**Material supplied:**
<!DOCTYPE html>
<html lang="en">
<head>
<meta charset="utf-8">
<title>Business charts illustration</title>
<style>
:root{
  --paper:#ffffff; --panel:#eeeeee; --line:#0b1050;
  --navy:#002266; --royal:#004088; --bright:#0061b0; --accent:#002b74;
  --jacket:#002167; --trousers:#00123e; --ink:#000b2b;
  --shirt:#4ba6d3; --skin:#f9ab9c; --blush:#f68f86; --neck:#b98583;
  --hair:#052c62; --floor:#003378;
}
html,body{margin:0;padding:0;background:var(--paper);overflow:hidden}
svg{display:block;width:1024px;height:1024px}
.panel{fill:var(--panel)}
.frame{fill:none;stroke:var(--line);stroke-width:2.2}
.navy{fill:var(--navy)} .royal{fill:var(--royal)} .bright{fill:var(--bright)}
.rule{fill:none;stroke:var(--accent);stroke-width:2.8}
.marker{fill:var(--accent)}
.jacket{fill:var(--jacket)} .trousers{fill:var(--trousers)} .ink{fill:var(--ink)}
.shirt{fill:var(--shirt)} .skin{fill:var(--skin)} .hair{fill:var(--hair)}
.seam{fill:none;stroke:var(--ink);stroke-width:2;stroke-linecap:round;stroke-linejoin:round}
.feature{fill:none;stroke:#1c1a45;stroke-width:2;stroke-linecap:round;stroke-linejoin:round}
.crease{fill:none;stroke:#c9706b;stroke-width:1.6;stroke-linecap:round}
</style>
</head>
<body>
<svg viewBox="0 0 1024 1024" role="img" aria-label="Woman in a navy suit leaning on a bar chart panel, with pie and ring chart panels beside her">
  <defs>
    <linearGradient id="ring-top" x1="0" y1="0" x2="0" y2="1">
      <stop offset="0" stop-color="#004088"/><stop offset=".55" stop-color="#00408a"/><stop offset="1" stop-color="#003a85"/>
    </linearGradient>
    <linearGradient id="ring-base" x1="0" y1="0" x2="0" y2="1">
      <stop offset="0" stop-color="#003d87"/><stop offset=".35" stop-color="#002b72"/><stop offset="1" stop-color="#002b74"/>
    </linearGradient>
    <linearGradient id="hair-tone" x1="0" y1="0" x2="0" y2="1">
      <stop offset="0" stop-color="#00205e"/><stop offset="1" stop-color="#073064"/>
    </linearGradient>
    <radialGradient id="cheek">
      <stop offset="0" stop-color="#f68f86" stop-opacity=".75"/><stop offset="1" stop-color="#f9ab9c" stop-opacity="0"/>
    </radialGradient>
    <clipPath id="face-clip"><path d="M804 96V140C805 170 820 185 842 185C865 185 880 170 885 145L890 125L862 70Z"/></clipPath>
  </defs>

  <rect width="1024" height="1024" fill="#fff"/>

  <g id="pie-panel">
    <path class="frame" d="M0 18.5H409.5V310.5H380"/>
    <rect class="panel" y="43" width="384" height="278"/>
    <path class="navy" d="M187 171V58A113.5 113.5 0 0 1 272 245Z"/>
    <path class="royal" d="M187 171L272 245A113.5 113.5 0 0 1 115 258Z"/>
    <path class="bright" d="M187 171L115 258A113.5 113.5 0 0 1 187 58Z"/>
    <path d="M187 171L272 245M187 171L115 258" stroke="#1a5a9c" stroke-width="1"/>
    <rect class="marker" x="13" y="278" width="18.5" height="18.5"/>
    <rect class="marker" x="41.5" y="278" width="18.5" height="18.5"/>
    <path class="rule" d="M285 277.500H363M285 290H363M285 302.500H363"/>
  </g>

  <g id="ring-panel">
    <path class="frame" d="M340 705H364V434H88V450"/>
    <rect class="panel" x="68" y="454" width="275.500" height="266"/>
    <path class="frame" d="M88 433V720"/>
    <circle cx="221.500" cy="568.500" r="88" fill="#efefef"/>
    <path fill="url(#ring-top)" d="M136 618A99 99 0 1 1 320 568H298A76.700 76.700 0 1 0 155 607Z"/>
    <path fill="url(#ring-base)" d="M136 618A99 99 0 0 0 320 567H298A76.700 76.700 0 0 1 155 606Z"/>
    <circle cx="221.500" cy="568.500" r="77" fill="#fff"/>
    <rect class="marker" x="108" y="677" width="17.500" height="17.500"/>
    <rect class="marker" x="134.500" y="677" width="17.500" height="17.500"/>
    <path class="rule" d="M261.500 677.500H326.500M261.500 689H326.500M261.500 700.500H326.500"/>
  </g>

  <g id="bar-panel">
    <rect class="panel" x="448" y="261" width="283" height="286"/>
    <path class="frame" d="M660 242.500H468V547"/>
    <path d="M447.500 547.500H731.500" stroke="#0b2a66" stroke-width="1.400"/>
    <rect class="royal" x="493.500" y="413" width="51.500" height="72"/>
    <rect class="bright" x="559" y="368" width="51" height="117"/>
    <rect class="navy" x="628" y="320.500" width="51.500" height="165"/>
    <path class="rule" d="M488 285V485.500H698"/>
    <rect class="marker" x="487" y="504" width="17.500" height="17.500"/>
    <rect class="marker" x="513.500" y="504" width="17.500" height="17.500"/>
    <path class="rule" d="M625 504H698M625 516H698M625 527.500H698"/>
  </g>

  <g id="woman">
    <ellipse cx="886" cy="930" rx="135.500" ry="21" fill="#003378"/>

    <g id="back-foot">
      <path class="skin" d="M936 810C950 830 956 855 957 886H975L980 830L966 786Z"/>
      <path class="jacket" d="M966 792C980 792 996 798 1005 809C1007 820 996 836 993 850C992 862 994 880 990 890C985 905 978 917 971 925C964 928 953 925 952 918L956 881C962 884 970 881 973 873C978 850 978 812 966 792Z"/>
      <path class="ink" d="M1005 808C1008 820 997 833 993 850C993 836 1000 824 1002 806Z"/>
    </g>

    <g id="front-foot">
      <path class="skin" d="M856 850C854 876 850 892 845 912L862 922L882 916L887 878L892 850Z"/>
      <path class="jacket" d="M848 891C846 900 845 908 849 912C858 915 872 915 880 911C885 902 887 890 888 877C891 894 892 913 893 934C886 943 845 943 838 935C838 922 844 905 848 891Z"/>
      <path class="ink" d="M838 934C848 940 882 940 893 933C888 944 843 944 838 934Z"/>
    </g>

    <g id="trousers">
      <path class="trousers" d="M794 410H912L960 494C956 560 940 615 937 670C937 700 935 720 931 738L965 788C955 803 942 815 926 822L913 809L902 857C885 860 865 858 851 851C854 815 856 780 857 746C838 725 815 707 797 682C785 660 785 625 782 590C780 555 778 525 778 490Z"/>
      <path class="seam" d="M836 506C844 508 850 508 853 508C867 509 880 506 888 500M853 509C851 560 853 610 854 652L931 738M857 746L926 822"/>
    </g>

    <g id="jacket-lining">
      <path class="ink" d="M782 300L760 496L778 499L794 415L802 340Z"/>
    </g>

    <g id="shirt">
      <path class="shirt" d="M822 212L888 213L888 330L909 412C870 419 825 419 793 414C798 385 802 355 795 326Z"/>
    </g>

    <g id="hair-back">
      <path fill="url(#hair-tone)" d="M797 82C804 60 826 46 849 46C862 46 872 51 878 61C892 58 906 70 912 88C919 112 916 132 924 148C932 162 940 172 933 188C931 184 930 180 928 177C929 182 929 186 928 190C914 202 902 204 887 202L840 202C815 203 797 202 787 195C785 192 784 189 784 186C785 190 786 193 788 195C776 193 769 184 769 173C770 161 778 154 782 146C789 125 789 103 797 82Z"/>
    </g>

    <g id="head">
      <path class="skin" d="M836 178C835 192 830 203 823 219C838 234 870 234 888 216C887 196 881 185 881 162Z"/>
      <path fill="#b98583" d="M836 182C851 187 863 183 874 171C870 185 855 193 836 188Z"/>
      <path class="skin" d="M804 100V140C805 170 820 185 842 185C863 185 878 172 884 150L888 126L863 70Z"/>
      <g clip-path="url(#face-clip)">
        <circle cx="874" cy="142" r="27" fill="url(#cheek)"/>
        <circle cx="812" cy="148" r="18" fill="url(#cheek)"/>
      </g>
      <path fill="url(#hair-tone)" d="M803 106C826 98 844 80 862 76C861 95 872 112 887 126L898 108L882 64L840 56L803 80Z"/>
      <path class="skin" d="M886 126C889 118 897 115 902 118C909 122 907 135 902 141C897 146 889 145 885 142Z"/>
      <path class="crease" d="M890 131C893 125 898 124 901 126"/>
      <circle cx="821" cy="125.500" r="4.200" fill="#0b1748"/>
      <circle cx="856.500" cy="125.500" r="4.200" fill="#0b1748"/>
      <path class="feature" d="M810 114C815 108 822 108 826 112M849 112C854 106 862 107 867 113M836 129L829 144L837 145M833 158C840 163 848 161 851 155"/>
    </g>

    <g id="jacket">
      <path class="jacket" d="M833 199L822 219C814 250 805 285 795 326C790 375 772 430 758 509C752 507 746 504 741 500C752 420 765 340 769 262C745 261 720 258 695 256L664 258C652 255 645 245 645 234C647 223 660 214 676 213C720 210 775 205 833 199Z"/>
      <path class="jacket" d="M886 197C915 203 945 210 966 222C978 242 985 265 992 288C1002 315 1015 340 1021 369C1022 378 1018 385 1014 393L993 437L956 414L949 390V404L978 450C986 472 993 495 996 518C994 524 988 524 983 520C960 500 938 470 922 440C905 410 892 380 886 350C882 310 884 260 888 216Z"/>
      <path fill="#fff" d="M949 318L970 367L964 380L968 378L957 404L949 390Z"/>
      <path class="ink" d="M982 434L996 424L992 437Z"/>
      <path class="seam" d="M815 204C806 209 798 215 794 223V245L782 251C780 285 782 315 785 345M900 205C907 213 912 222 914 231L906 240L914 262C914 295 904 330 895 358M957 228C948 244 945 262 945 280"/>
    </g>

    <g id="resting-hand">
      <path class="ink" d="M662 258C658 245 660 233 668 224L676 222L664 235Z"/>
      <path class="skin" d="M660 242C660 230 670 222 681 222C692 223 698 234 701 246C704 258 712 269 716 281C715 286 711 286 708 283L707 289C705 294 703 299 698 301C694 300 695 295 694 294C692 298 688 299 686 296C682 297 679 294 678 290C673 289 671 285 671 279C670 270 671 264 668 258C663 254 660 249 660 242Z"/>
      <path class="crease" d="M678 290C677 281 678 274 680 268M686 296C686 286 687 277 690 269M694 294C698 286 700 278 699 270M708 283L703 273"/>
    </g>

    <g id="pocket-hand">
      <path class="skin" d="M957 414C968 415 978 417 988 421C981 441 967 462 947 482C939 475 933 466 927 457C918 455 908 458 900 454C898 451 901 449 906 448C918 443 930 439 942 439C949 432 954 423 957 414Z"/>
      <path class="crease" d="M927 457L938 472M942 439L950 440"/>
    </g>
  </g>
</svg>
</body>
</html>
---
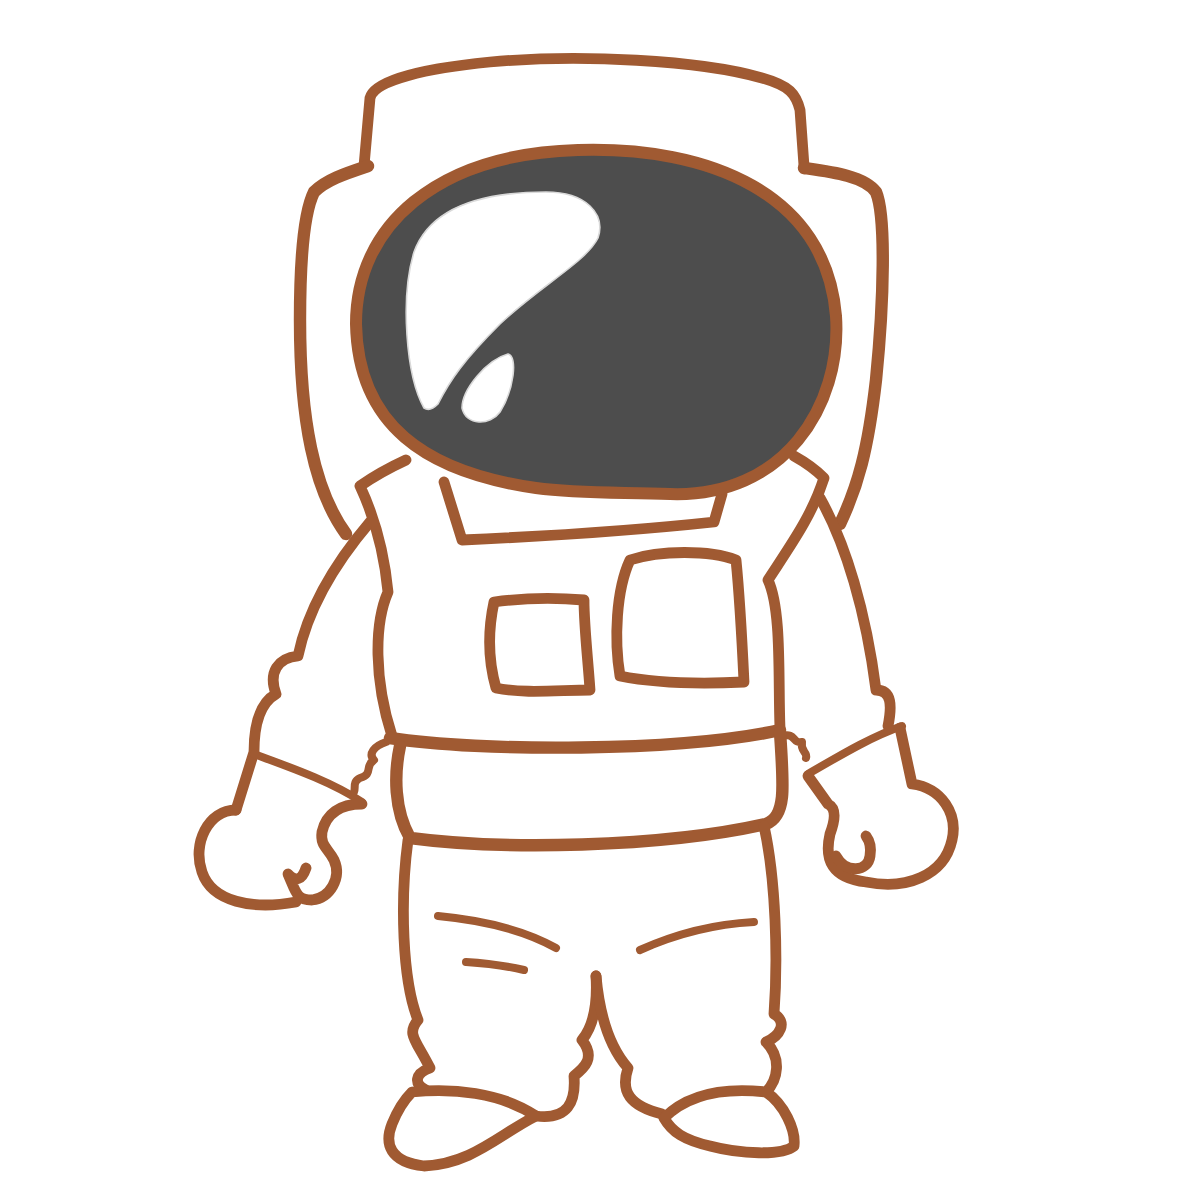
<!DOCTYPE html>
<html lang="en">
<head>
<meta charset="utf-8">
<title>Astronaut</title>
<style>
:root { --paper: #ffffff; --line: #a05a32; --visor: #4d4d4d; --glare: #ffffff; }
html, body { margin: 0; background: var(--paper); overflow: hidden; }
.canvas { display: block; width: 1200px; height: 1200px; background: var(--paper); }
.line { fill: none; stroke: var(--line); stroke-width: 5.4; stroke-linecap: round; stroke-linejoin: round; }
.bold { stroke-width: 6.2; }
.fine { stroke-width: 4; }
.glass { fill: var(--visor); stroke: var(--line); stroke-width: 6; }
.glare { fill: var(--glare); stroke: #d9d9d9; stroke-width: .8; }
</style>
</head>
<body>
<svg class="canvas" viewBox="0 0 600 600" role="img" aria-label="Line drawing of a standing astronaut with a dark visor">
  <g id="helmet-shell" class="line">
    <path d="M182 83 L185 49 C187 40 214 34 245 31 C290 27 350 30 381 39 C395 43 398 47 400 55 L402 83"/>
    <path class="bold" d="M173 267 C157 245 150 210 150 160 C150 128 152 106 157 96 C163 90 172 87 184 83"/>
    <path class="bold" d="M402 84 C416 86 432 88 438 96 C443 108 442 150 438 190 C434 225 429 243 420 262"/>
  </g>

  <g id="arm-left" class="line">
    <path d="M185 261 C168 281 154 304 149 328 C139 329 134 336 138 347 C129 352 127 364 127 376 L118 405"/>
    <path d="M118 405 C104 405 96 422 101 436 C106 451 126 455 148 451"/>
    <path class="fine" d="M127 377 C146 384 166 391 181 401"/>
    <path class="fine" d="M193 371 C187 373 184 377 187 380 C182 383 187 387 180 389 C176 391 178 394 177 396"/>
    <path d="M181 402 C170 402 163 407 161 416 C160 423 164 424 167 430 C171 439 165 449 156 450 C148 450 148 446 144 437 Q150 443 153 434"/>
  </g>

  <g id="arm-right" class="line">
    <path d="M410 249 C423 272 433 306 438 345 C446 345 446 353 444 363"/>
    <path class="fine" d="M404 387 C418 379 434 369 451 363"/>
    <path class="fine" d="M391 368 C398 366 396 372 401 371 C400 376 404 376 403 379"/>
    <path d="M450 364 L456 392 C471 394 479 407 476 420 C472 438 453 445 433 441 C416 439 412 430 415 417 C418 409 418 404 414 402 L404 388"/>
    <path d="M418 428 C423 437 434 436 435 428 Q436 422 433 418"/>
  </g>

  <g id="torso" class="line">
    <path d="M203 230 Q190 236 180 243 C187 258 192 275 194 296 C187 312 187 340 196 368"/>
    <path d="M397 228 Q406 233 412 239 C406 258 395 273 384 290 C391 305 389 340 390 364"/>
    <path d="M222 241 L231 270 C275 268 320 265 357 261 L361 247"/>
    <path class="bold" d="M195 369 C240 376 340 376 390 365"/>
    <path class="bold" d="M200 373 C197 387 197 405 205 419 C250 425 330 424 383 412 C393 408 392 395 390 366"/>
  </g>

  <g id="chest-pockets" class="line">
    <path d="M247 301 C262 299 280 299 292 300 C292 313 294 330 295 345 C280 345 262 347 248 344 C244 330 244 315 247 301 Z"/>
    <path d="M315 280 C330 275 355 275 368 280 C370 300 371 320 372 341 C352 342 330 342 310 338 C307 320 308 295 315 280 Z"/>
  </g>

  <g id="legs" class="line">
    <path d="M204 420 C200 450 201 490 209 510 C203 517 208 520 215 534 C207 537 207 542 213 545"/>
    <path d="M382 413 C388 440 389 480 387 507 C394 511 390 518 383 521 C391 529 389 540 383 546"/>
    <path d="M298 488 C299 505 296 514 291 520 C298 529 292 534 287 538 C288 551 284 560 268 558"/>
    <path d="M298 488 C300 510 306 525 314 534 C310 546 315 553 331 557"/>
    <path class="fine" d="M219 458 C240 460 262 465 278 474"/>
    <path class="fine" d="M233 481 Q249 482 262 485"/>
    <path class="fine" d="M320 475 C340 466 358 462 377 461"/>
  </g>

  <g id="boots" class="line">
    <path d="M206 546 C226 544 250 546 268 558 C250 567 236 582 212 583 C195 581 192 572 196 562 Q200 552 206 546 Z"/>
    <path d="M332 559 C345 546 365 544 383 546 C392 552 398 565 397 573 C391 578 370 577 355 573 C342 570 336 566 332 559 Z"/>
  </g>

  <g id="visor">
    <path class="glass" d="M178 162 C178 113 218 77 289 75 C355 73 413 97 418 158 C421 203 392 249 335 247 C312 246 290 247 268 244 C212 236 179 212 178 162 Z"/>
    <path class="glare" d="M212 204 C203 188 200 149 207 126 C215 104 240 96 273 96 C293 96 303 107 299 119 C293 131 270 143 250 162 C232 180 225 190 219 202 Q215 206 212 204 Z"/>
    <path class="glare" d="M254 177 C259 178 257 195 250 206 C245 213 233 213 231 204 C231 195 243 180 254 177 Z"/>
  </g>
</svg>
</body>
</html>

**Exercise:** Retype the entries above exactly, but only from the line containing "428 C423 437" through the line containing "228 Q406 233", both included.

**Solution to this task:**
    <path d="M418 428 C423 437 434 436 435 428 Q436 422 433 418"/>
  </g>

  <g id="torso" class="line">
    <path d="M203 230 Q190 236 180 243 C187 258 192 275 194 296 C187 312 187 340 196 368"/>
    <path d="M397 228 Q406 233 412 239 C406 258 395 273 384 290 C391 305 389 340 390 364"/>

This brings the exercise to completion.